Stored data:
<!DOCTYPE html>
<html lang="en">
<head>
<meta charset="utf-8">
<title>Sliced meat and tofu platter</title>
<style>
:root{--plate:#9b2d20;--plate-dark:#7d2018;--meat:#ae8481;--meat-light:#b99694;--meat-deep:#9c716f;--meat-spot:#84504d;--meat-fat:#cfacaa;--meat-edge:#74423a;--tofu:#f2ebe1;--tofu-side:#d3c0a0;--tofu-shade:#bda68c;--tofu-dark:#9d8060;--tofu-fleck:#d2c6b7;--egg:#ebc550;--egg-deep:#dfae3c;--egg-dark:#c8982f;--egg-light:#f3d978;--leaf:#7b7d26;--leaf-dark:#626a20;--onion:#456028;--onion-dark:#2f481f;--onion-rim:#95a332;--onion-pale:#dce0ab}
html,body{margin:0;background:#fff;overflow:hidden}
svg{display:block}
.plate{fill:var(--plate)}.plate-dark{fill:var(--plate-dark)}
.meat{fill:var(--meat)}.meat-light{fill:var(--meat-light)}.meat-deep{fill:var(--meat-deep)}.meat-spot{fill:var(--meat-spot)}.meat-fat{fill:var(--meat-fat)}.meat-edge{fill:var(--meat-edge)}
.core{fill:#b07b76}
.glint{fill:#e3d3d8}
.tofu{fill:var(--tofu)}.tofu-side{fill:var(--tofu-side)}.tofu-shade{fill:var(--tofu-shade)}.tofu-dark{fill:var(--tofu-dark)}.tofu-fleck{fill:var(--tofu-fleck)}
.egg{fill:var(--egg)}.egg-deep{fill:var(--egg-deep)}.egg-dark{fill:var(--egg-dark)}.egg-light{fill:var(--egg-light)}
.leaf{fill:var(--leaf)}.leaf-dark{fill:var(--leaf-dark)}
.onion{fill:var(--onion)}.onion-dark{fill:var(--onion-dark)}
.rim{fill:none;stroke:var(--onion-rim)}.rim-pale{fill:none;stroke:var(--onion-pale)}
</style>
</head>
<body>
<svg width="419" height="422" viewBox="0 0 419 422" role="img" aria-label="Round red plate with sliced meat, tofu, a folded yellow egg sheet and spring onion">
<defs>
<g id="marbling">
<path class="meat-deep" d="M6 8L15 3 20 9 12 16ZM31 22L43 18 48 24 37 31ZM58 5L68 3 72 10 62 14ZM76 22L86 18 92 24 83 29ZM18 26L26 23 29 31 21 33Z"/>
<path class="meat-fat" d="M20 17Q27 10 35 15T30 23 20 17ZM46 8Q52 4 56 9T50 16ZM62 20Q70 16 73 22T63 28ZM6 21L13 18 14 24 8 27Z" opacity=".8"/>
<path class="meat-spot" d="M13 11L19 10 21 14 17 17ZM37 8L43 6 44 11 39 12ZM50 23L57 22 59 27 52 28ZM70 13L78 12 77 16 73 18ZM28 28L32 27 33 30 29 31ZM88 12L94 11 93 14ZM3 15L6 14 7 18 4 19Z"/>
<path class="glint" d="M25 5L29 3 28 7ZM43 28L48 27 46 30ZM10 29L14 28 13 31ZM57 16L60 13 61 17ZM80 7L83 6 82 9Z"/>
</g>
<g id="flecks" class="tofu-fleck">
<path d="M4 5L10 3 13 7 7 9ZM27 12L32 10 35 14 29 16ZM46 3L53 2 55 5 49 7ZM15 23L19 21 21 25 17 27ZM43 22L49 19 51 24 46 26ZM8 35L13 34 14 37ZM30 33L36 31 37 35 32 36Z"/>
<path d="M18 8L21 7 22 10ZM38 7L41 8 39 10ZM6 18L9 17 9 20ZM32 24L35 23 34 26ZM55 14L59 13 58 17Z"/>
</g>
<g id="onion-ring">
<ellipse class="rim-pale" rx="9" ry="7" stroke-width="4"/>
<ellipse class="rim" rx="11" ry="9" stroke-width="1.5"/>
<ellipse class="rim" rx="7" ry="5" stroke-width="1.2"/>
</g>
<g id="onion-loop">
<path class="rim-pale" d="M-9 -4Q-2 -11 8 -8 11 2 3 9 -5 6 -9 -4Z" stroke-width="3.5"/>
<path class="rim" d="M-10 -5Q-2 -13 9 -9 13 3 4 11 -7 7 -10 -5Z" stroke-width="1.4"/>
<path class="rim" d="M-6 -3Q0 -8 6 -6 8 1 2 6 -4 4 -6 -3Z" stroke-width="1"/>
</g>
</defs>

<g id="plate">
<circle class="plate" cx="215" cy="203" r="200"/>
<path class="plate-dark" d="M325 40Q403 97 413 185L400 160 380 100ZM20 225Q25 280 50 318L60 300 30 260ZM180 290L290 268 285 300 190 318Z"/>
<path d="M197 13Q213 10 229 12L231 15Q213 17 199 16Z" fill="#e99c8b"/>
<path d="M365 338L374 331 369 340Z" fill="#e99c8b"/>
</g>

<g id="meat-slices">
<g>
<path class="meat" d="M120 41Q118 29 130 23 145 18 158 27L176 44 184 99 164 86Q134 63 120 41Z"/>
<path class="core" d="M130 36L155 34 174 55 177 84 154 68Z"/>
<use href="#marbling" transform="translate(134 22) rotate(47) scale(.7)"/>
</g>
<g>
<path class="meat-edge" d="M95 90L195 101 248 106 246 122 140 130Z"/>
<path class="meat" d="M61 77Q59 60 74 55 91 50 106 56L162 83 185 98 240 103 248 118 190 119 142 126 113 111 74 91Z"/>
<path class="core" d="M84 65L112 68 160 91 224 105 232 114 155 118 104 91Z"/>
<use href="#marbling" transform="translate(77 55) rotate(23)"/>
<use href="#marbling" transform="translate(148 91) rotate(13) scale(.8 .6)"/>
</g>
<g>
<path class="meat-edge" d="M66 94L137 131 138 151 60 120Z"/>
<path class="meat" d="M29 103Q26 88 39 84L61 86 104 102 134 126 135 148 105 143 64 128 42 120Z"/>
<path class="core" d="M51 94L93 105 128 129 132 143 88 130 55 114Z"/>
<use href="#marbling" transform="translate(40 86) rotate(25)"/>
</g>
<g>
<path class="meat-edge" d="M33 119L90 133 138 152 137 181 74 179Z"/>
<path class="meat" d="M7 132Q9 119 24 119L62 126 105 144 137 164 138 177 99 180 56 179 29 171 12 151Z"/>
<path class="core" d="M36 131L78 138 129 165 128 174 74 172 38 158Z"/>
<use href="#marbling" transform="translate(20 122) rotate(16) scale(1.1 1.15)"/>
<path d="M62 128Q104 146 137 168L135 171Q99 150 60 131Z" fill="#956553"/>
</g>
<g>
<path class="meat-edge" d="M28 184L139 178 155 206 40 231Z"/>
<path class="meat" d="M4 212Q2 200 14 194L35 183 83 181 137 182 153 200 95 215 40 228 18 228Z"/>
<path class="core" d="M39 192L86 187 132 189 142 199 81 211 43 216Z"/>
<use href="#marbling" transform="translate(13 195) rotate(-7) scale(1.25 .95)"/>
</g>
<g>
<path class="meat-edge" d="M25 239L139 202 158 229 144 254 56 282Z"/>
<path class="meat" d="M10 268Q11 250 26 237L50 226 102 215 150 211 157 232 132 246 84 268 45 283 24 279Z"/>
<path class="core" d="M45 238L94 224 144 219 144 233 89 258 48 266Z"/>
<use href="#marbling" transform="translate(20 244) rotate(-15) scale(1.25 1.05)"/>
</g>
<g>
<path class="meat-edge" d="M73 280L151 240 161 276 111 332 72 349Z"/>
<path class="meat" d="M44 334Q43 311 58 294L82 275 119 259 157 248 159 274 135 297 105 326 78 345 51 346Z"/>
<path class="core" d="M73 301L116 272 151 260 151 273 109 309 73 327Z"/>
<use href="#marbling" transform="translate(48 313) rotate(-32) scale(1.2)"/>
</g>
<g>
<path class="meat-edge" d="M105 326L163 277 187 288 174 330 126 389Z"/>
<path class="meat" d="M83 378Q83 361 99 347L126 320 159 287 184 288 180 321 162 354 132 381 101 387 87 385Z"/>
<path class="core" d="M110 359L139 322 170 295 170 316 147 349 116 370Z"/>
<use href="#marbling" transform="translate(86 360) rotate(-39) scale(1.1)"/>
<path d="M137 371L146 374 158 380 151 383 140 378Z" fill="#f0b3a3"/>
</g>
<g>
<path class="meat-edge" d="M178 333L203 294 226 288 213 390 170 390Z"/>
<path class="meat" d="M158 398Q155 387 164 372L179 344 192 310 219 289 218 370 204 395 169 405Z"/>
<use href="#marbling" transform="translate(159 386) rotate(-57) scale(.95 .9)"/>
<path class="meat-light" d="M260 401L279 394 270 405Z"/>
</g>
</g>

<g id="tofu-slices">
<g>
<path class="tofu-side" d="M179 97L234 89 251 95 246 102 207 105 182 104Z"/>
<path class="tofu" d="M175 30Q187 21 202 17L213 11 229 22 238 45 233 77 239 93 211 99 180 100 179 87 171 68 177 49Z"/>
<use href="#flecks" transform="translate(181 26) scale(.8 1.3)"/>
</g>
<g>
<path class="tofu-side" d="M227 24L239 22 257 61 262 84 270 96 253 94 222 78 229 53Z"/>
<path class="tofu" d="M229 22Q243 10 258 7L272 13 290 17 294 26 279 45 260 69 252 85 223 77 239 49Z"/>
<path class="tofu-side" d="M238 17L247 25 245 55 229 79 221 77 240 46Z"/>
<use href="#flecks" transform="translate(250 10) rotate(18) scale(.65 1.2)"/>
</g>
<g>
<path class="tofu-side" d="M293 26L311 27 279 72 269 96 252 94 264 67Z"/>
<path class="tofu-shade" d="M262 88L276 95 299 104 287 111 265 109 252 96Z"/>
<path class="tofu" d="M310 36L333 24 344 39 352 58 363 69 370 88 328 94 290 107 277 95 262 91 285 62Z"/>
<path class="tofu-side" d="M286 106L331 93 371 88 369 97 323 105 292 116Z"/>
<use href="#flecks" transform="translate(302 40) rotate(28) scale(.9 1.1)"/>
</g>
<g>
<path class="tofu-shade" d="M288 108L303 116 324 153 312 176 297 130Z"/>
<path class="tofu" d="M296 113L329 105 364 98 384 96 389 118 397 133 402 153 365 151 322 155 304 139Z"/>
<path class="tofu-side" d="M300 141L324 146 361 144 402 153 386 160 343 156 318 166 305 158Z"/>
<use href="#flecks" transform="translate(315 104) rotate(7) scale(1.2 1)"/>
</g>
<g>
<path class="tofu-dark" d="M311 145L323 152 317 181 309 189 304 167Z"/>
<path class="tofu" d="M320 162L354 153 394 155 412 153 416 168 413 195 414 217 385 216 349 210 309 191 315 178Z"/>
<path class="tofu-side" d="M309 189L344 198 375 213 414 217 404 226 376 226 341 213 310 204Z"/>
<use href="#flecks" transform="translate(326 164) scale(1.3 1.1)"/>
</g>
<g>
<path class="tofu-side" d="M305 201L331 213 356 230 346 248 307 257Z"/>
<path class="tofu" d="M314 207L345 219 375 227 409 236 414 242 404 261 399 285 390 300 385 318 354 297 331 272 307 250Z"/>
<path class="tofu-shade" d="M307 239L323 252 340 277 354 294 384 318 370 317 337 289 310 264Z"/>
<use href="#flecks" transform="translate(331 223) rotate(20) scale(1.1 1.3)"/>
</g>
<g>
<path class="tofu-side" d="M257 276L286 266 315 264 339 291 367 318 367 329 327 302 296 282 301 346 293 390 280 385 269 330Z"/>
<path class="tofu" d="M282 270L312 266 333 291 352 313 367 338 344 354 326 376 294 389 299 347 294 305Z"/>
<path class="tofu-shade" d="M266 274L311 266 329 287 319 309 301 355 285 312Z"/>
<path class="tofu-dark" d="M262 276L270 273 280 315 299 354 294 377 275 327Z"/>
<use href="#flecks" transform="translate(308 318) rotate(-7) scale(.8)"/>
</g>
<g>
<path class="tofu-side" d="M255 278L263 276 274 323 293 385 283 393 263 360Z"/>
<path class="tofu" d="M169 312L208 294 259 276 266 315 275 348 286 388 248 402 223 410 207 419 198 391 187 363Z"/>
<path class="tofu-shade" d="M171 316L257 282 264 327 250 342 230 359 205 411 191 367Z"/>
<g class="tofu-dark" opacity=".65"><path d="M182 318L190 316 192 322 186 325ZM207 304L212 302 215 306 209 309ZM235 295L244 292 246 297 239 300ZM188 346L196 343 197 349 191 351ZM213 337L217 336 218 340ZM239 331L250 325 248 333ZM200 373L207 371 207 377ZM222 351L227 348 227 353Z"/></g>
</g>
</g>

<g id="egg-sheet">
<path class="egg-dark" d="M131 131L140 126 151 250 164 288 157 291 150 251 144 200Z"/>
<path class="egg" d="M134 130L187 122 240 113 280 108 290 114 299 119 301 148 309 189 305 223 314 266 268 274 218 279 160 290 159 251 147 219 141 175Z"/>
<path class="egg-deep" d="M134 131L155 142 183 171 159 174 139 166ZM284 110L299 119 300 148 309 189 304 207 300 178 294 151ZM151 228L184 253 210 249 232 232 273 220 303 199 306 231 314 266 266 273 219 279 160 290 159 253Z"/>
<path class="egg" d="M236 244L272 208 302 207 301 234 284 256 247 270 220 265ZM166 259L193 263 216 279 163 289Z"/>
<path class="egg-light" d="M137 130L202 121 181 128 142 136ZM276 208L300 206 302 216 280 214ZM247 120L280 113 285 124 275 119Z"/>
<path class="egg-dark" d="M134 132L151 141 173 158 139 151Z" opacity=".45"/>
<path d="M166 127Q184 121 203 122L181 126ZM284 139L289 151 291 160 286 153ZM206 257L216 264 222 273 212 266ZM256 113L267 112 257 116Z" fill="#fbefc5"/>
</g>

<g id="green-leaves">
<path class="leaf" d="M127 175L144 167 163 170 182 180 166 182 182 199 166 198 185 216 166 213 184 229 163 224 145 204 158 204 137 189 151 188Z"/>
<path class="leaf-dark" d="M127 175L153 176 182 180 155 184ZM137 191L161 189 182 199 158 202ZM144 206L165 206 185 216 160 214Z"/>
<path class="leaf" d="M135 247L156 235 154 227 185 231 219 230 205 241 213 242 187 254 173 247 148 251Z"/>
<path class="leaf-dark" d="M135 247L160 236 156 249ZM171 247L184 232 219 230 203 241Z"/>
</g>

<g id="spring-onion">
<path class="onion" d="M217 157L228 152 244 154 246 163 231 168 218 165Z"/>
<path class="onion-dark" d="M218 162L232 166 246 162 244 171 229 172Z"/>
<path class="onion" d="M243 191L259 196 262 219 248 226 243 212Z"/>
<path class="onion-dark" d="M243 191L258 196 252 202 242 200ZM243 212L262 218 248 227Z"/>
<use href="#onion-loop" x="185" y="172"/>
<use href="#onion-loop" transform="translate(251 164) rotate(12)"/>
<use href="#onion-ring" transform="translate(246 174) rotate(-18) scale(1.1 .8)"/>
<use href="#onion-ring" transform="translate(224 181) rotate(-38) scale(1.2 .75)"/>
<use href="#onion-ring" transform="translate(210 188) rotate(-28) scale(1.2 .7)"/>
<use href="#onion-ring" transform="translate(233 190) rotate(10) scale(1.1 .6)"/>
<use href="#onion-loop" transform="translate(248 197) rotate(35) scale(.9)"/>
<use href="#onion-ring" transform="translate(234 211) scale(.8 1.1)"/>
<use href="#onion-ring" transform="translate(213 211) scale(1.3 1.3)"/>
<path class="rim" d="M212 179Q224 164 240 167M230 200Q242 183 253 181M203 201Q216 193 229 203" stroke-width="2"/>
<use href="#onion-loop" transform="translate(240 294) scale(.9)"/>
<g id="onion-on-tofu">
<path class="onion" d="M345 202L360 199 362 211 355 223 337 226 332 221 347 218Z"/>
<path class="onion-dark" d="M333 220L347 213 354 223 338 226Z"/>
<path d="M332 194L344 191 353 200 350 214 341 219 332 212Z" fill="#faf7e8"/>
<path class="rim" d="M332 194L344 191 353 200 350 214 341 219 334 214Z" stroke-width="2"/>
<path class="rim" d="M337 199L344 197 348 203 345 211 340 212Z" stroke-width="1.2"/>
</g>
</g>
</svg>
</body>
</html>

▶ [Exercise objective]: Return a word-for-word copy of the lines above from the one holding "191L259 196 262" through the one holding "174) rotate(-18) scale(1.1", with both of them included and nothing besides.

▶ [Exercise result]:
<path class="onion" d="M243 191L259 196 262 219 248 226 243 212Z"/>
<path class="onion-dark" d="M243 191L258 196 252 202 242 200ZM243 212L262 218 248 227Z"/>
<use href="#onion-loop" x="185" y="172"/>
<use href="#onion-loop" transform="translate(251 164) rotate(12)"/>
<use href="#onion-ring" transform="translate(246 174) rotate(-18) scale(1.1 .8)"/>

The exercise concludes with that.